▶ [How to complete this task] Copy out each line of the data that holds the word "HEIGHT".

[Rendered images with source text]

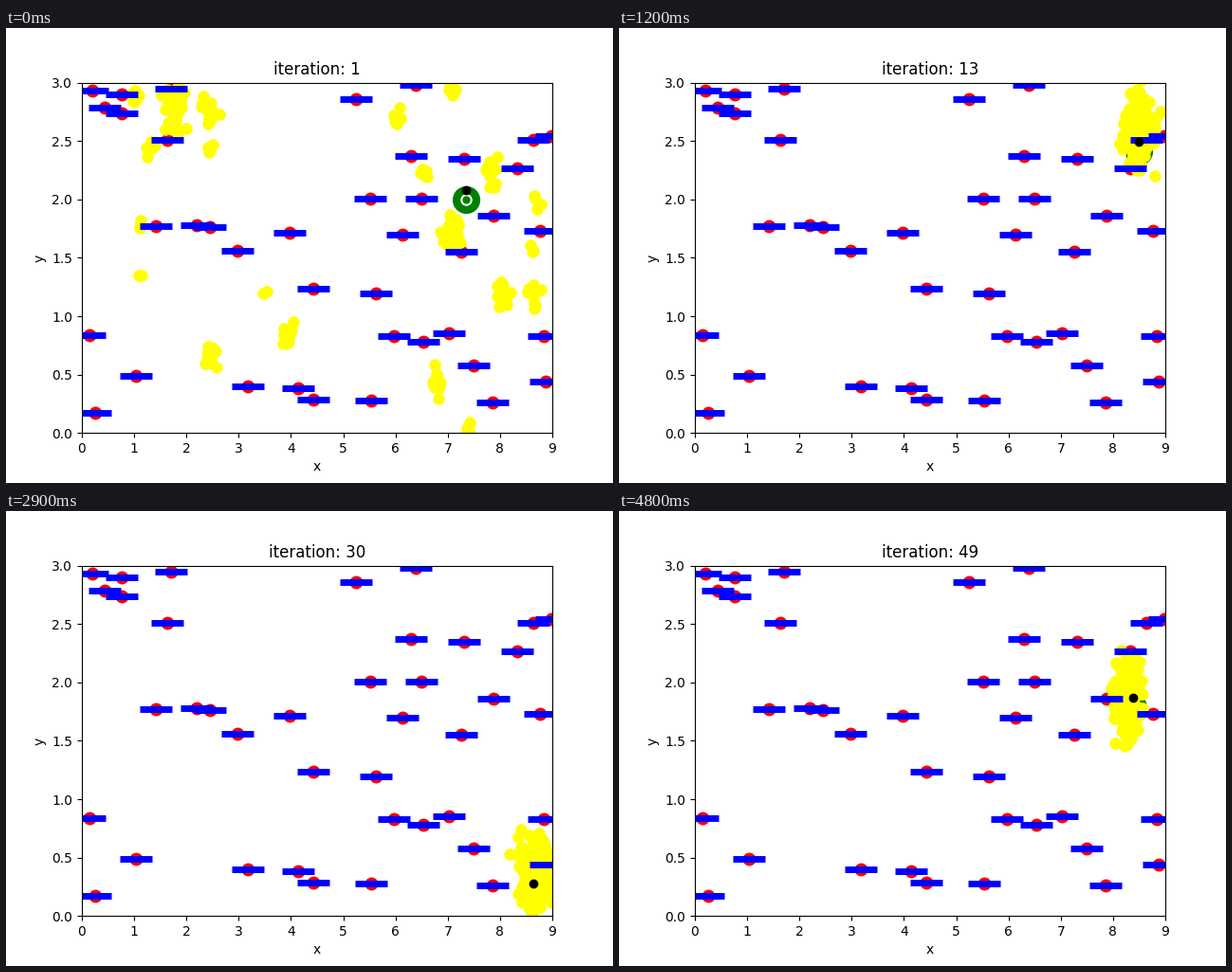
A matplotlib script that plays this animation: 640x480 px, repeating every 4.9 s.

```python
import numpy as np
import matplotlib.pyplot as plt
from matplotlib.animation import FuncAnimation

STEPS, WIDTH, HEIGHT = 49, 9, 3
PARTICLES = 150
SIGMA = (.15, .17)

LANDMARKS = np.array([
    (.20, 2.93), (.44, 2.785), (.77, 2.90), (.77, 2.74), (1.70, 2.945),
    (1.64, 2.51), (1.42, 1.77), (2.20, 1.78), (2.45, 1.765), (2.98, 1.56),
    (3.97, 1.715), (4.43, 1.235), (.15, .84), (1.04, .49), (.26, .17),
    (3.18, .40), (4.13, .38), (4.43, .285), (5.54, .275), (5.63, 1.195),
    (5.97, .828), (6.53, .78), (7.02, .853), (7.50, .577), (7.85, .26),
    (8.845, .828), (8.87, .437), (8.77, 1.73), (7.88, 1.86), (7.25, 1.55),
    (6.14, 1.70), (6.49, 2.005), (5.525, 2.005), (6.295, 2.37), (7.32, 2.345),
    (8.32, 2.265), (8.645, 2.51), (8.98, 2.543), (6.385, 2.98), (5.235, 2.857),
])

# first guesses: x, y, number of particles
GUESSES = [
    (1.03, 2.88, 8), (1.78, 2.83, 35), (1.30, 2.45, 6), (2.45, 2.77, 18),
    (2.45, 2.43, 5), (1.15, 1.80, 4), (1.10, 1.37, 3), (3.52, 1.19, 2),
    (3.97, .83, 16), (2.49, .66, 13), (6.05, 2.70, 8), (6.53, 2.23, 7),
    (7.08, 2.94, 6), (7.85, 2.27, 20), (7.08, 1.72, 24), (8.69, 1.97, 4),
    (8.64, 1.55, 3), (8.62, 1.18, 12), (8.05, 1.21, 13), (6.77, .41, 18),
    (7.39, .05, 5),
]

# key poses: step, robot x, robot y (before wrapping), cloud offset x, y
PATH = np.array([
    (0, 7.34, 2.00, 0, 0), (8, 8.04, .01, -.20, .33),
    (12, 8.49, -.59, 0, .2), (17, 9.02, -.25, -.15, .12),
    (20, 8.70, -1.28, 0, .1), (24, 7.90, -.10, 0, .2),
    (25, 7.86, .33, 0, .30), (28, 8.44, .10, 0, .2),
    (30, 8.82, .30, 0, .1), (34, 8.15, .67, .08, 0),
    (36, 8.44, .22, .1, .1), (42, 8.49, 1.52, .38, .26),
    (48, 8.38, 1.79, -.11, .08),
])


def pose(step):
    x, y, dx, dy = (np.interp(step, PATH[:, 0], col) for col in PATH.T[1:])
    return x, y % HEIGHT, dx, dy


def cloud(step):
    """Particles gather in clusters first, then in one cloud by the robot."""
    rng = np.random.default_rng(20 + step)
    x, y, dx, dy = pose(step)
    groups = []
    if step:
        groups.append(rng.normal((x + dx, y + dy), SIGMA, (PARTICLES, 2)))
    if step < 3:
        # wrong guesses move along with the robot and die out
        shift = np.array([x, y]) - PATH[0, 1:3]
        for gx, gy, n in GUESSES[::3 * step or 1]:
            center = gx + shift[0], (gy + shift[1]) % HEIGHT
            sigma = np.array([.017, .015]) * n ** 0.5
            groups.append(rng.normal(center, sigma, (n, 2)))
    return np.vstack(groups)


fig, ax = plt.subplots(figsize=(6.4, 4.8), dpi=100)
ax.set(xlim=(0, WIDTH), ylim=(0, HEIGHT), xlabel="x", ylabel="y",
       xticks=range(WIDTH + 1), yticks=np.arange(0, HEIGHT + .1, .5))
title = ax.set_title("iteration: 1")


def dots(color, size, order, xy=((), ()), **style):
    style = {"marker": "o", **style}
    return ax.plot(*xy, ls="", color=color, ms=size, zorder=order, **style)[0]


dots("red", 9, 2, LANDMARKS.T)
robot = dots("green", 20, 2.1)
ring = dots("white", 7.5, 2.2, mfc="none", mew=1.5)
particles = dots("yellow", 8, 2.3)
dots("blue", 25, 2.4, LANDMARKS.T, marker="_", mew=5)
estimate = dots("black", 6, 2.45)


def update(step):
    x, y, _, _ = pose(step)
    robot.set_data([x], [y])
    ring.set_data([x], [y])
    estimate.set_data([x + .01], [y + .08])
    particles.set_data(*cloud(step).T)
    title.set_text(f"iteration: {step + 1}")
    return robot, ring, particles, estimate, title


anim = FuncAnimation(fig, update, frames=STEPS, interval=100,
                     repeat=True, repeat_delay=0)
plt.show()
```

▶ [Answer to this problem]
STEPS, WIDTH, HEIGHT = 49, 9, 3
    return x, y % HEIGHT, dx, dy
            center = gx + shift[0], (gy + shift[1]) % HEIGHT
ax.set(xlim=(0, WIDTH), ylim=(0, HEIGHT), xlabel="x", ylabel="y",
       xticks=range(WIDTH + 1), yticks=np.arange(0, HEIGHT + .1, .5))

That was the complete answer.